IRVINGTON, NJ — Irvington, East Orange and Orange are taking action in response to a controversial New York City program that relocates homeless families from city shelters and into dilapidated homes here in New Jersey. Local mayors have had enough.
New York City’s Department of Homeless Services’ Special One Time Assistance program, or SOTA, aims to help homeless families by offering eligible residents a full year’s rent to move within or outside New York City, but local mayors are asking if the program does more harm than good. The “forgotten families,” as they were referred to in a recent CBS News report, are being placed in New Jersey, and while the city pays rent up front for the families, some landlords are apparently providing housing without heat and hot water, and other problems.
Irvington Mayor Tony Vauss, East Orange Mayor Ted Green and Orange Mayor Dwayne D. Warren are joining Newark Mayor Ras Baraka to protest the program, saying it is leaving people abandoned in New Jersey. In a statement, Baraka strongly opposed the SOTA program, saying it is creating a burden for Newark.
According to the Newark Mayor’s Office, New York City has reportedly sent approximately 1,172 homeless families to Newark, which has the potential to double Newark’s homeless population.
According to a quote sent to the Irvington Herald from the Newark Mayor’s Office on Thursday, Dec. 5, “Mayor Baraka and (New York City) Mayor (Bill) de Blasio are making plans to meet and discuss the situation. The date is undetermined, and Mayor Baraka would like to withhold any comment until after that meeting takes place.”
According to Irvington Mayor Tony Vauss, moving homeless people around is a temporary solution.
“It’s important that people from all walks of life have safe, clean and decent housing,” Vauss told the Irvington Herald on Saturday, Nov. 30. “This program creates a temporary fix to a major problem of the homeless. People need additional resources after the one year, such as job training and alternative means to take care of their families. This should’ve been taken into consideration when adopting such a program. People are now having their yearly rent paid up in advance and, at the end of the program, return back to the state they were in before the program. This is unacceptable.
“I’m currently working together with the mayors of Newark, East Orange and Orange and we’re working on solutions on how to deal with such a situation,” Vauss added.
Mayor Warren said people should only be placed in decent living spaces.
“Homeless people are human beings and not commodities, and should be treated as such,” Warren told the Irvington Herald in a phone interview on Thursday, Dec. 5. “We should be looking at decent housing for them, social services for them, and nourishing an educational environment for their children.

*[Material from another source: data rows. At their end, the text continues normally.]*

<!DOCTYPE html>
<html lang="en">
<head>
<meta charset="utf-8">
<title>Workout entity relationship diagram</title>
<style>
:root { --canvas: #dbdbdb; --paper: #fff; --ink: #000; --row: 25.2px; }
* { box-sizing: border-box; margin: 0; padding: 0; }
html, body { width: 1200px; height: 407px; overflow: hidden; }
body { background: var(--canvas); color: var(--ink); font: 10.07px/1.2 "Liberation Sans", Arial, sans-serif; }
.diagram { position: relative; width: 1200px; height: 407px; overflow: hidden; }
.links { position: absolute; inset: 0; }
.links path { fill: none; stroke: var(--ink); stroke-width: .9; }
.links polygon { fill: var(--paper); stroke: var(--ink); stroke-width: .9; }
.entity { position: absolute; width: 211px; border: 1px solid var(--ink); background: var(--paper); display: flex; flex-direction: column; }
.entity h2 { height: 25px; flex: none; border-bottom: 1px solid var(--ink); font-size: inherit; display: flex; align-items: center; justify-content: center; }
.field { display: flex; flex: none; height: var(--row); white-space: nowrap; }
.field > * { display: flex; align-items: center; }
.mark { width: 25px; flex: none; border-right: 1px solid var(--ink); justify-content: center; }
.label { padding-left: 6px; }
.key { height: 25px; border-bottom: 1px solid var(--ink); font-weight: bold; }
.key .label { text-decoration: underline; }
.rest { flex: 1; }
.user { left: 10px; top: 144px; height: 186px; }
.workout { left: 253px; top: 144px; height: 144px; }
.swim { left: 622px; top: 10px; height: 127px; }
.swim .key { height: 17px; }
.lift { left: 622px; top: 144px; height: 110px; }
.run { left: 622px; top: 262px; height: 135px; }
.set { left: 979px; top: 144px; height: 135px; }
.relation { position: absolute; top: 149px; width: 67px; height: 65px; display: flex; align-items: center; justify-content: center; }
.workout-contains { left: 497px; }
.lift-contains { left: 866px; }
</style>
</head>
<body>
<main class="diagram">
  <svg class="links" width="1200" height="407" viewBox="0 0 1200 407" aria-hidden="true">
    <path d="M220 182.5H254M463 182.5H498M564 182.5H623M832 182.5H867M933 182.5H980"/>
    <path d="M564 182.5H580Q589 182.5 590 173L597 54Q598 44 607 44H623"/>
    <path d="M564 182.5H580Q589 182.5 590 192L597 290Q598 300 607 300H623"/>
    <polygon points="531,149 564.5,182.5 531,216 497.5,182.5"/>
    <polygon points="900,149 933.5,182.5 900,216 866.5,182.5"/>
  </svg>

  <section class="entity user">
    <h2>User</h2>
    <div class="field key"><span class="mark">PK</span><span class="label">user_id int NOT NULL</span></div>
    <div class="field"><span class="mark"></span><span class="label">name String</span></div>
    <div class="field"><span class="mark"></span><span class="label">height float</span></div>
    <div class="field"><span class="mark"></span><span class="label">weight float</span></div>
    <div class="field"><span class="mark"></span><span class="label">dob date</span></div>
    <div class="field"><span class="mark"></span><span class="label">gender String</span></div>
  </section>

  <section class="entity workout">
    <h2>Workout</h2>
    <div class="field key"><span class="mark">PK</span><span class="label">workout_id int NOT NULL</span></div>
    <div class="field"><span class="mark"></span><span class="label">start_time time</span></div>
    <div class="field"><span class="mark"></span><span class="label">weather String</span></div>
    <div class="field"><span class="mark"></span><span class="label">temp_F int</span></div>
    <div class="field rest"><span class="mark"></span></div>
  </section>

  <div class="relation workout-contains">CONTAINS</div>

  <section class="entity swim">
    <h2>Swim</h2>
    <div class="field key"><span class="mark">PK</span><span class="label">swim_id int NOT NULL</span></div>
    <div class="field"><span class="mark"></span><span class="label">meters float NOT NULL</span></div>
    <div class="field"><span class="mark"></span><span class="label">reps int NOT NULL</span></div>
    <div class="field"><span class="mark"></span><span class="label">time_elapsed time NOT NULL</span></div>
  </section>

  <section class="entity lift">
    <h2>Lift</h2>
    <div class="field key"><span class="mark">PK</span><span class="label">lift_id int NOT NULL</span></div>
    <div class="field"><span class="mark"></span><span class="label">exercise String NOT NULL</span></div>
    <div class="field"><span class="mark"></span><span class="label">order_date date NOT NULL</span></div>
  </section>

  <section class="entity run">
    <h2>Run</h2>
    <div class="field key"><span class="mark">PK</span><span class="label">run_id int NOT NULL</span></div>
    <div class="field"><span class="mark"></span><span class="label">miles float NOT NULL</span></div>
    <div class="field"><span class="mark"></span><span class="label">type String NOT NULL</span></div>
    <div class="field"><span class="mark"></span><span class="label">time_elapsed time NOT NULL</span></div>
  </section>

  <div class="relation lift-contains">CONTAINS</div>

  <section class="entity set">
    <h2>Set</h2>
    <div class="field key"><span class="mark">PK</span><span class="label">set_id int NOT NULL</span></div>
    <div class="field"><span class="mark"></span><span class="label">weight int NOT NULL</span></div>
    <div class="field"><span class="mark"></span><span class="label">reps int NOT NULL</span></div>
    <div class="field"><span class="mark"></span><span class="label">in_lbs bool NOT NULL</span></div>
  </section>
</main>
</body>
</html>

Those are the ingredients to a sound and wholesome homelessness policy.
“The current situation, where homeless people are being sent out of their homeless environments with a limited subsidy for housing, falls well short of what we should be doing as a community and as a nation,” he added.
Based on the data from New York City and the SOTA program, 263 East Orange residents are unidentified within the city, according to Green.
“We are not anti-homeless people,” he said in a phone interview with the Irvington Herald on Monday, Dec. 9. “We are working with a coalition of people, groups and nonprofit organizations to rectify this situation.”
Green said he feels strongly about the topic and explained his concerns.
“In East Orange, we have been addressing the issue of homelessness by working with a strong network of partners that can help create a plan that transitions people into permanent residency,” Green said in a quote sent to the Irvington Herald on Thursday, Dec. 5. “We welcome any family that needs a home; however, it is our duty as a municipality to make sure these families are living in safe, habitable conditions and have access to the local resources they need. That is where New York falls short. The SOTA program can be successful, but only if New York City reaches out to relocation cities to make it work and abide by the housing laws of that city. As it is now, there is absolutely no process in place that tracks the success or sustainability of this program.”
“They are sending people to our communities, paying landlord’s a full-year’s rent and washing their hands of the situation,” he continued. “What we are finding in East Orange is that, after the year is up, many of these families are homeless again. The negligence of this program must stop, or else New York City will have single-handedly spread their homeless issue across America.”
“On Dec. 11, representatives of the Mayor’s Office had a meeting with the New York City Office of Intergovernmental and Legislative Affairs and Mayor DeBlasio’s Office,” according to a statement from Vauss’ office sent to the Irvington Herald on Thursday, Dec. 12. “The purpose of the meeting was to discuss the Special One-Time Assistance Program. The meeting was requested by the New York City Office of Intergovernmental and Legislative Affairs. In the meeting, we emphasized and agreed that homelessness is a regional issue and is not one unique to a specific municipality.
“Our goals were to: first, have all questions regarding the logistics of SOTA answered in detail; second, identify how New York City will move forward with fostering open communication with Irvington; and third, emphasize the issues and concerns the township has with the program as it currently functions.
The statement continued, “The results of the meeting were mostly positive, as many of our questions were answered and our concerns addressed and taken into further consideration. There are plans to have another discussion in the near future to continue building a positive relationship with New York City and to continue advocating for the safety of our residents and township.”